For reference, the abstract from their publication is as follows: ‘Plant succession on frost scars was studied at Ogotoruk Creek, Alaska. In 1961, 326 frost scars were marked for long-term study. The initial physical and biological measurements were repeated several times. In 1965, four transects were established and later revisited to learn if new frost disturbance is occurring. Frost scars at Ogotoruk Creek are convex, primarily oval areas of fine-grained soil with a modal size of about 1 m in diameter. They occur on surfaces of from 1-3' and cover up to 50% of the ground surface. Many frost scars show surface activity due to frost action, but repeated mapping of them indicates that they neither expand nor contract laterally. Repeated measurements along fixed lines suggest that new frost scars are not being formed at present.
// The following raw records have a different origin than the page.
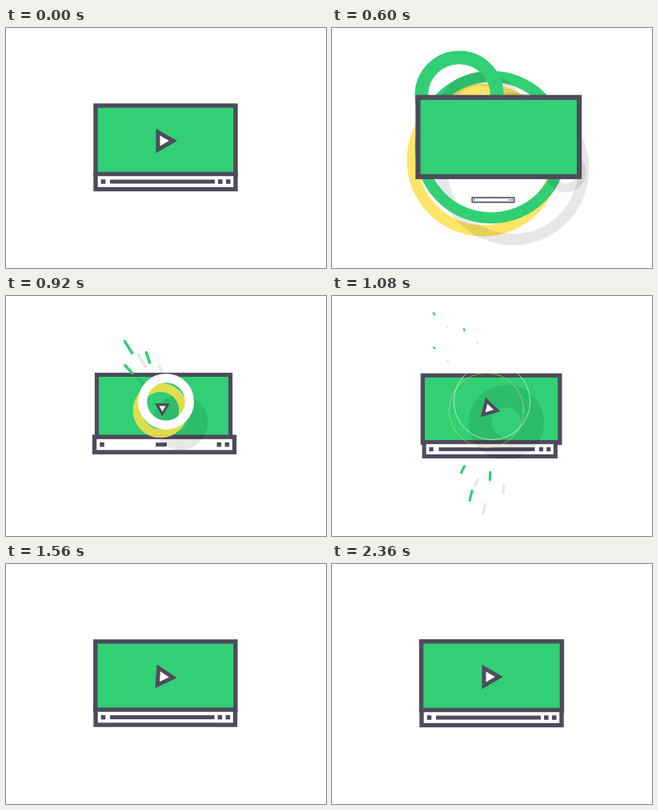
These frames come from a looping animation (400 by 300 pixels, 2.4 s). An HTML page:

```html
<!DOCTYPE html>
<html lang="en">
<head>
<meta charset="utf-8">
<title>Video player pop</title>
<style>
html, body { margin: 0; width: 100%; height: 100%; overflow: hidden; background: #fff; }
svg { display: block; width: 100vw; height: 100vh; }
</style>
</head>
<body>
<svg id="stage" viewBox="0 0 400 300"></svg>
<script>
const LOOP = 2400, STEP = 40, RETURN = 360;
const DARK = '#4d4b5c', GREEN = '#32cf74', TEAL = '#4fae9f', WHITE = '#fff';
const YELLOW = 'rgba(254,225,76,.85)', SHADE = 'rgba(0,0,0,.095)';
const stage = document.getElementById('stage');

const clamp = v => Math.min(1, Math.max(0, v));
const span = (t, from, to) => clamp((t - from) / (to - from));
const easeOut = (p, n = 3) => 1 - (1 - clamp(p)) ** n;
const easeInOut = (p, n) => p < .5 ? (2 * p) ** n / 2 : 1 - (2 - 2 * p) ** n / 2;
const backIn = p => p * p * (1.8 * p - .8);

// Damped swing that crosses zero at `cross` and every `half` ms around it
const swing = (t, cross, size, half = 300, decay = 234) =>
  size * Math.exp((cross - t) / decay) * Math.sin(Math.PI * (t - cross) / half);

const rect = (x, y, w, h, attrs) =>
  `<rect x="${x}" y="${y}" width="${w}" height="${h}" ${attrs}/>`;

const placed = (x, y, s, body) => s < .01 ? '' :
  `<g transform="translate(${x} ${y}) scale(${s})">${body}</g>`;

const panel = (h, fill) =>
  rect(-87.5, -h / 2, 175, h, `fill="${fill}" stroke="${DARK}" stroke-width="5.4"`);

function screen(t) {
  const body = panel(86, GREEN);
  if (t < RETURN) {
    const p = span(t, 40, RETURN);
    return placed(199.5, 140 + 60 * p * p, 1 - backIn(p), body);
  }
  return placed(
    199.5 + swing(Math.max(t, 507), 507, 15.8),
    140 - swing(t, 580, 23.6, 355, 181),
    span(t, RETURN, 440) * (1.005 + swing(t, 550, .364)) , body);
}

function bar(t) {
  const leaving = t < RETURN;
  const fill = leaving ? 1 - easeInOut(span(t, 40, 220), 3)
    : easeInOut(span(t, 760, 1200), 5);
  const w = .4 + 130.6 * fill, ink = `fill="${DARK}"`;
  const dots = [-78, 68.3, 78.3].map(x => rect(x - 2.8, -2.8, 5.6, 5.6, ink)).join('');
  const body = panel(19, WHITE) + dots + rect(-4 - w / 2, -2.5, w, 5, ink);
  if (leaving) {
    const p = span(t, 40, 260);
    return placed(199.5, 192 + 12 * p * p, 1 - backIn(p), body);
  }
  return placed(
    199.5 + swing(t, 590, 19.6),
    192 + swing(t, 493, 40.2),
    span(t, 560, 680) * (1 + swing(t, 620, .443)), body);
}

function ring(t, x, y, start, dur, size, color, hole = 1) {
  const p = (t - start) / dur;
  if (p <= 0 || p >= 1) return '';
  const outer = size * easeOut(p);
  const inner = size * hole * easeOut((p - .035) / .965, 1.7);
  const w = outer - inner;
  if (color === SHADE && w < 1) return '';
  const ink = color === GREEN && w < 1 ? TEAL : color;
  return `<circle cx="${x}" cy="${y}" r="${(outer + inner) / 2}" fill="none" stroke="${ink}" stroke-width="${w}"/>`;
}

// Green ring over its shifted shadow
const burst = (t, x, y, ...life) =>
  ring(t, x + 27, y + 27, ...life, SHADE) + ring(t, x, y, ...life, GREEN);

function backRings(t) {
  return ring(t, 189, 165, 420, 280, 100, YELLOW)
    + burst(t, 199, 149, 420, 280, 100)
    + burst(t, 159, 84, 520, 206, 72)
    + burst(t, 265, 153, 546, 280, 54);
}

function frontRings(t) {
  return ring(t, 218, 158, 821, 280, 47, SHADE, .4)
    + ring(t, 193, 143, 821, 280, 47, YELLOW)
    + ring(t, 200, 132, 821, 280, 48, WHITE);
}

// Three streaks fly out from the middle, each with a shifted shadow
function sparks(t, start, angle) {
  const p = (t - start) / 360;
  if (p <= 0 || p >= 1) return '';
  const head = easeOut(p), tail = easeOut(p - .08), w = 4.6 - 3 * p;
  const streak = (side, shift, color) => {
    const a = (angle + 12 * side) * Math.PI / 180;
    const reach = side ? 107 : 142;
    const point = k => `${200 + shift + Math.cos(a) * reach * k} ${141 + shift + Math.sin(a) * reach * k}`;
    return `<path d="M${point(tail)}L${point(head)}" stroke="${color}" stroke-width="${w}" stroke-linecap="round"/>`;
  };
  const fan = (...look) => [-1, 0, 1].map(side => streak(side, ...look)).join('');
  return fan(16.7, SHADE) + fan(0, p > .8 ? TEAL : GREEN);
}

function play(t) {
  let turn, s;
  if (t < RETURN) {
    const p = span(t, 0, 240);
    s = 1 - p * p;
    turn = -90 * p * p;
  } else {
    s = 1 - Math.exp(-Math.max(0, t - 736) / 190);
    turn = 180 * (1 - span(t, 800, 1160)) ** 1.7
      - swing(Math.max(t, 1160), 1160, 14.5, 240, 350);
  }
  return placed(196.3, 139.7, s,
    `<path transform="rotate(${turn})" d="M-6.3 -9.6L12.6 1.3L-6.3 12.2Z" fill="#fff" stroke="${DARK}" stroke-width="5"/>`);
}

function draw(t) {
  stage.innerHTML = backRings(t) + screen(t) + bar(t)
    + sparks(t, 802, -121.4) + sparks(t, 920, 103.7)
    + frontRings(t) + play(t);
}

const begin = performance.now();
function tick() {
  const t = (performance.now() - begin) % LOOP;
  draw(Math.floor(t / STEP) * STEP);
  requestAnimationFrame(tick);
}
tick();
</script>
</body>
</html>
```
Plants invade bare areas at Ogotoruk Creek by seeds or vegetative reproduction. Plants growing on frost scars are subject to frost heaving, uplift and disruption from needle ice formation, and wind erosion and desiccation. A direct relationship exists between plant cover on frost scars and soil moisture surrounding the scar. During the 20 years of the study both positive and negative changes in plant cover were recorded. A consistent pattern of plant succession was not detected.’ Data are given as percent cover for total vegetation for each frost scar. These data are archived with the Arctic Long Term Ecological Research (LTER) website at the Marine Biological Laboratory, University of Chicago (http://arc.lternet.edu/al-johnsons-cape-thompson-frost-scars) and are comprised of scanned plot photos and pages from A. W. Johnson’s field notebook for the years 1961, 1962, 1963, 1964, 1965, 1972, and 1980.
Johnson, A. W., L. A. Viereck, R. E. Johnson, H. Melchior. 1966. Vegetation and flora. In Pages 277-354 in N. J. Wilimosvsky editor and J. N. Wolfe, associate editor. United States Committee on Environmental Studies for Project, C. Environment of the Cape Thompson Region, Alaska. PNE 481. Clearing house for Federal Scientific and Technical Information, National Bureau of Standards, U. S. Department of Commerce, Springfield, Virginia.
Johnson, A. W. and B. J. Neiland. 1983. An analysis of plant succession on frost scars 1961-1980. Proceedings from the Permafrost: Fourth International Conference. University of Alaska, Fairbanks, AK 1983. pp. 537-542.
Viereck, L. A., R. E. Johnson, and H. R. Melchior. 1960. Ogotoruk Creek Botanical Investigations Cape Thompson, Alaska. Phase III – Progress Report. 80 pp.
ADDENDUM: Scanned data added in 2017. In 2004, two (plots 12 and 1) of Albert W. Johnson’s 1-acre plots were relocated by a party including Corinne Munger, Albert W. Johnson, D. A. ‘Skip’ Walker, Carrie McNaughten (or McNally). They documented sites within plots 12 and 1 using a handheld GPS unit. These latitudes and longitudes are included in a scan of D. A. ‘Skip’ Walker’s field notebook. In addition, the vegetation map with 23 of the 1-acre plot locations associated with the Johnson et al. 1966 publication was scanned and added as a .jpg to our files and a .pdf of Johnson et al.1966 is also available.
aava_capethompson_ajohnson_1966_alldata.zip (42.4 MB)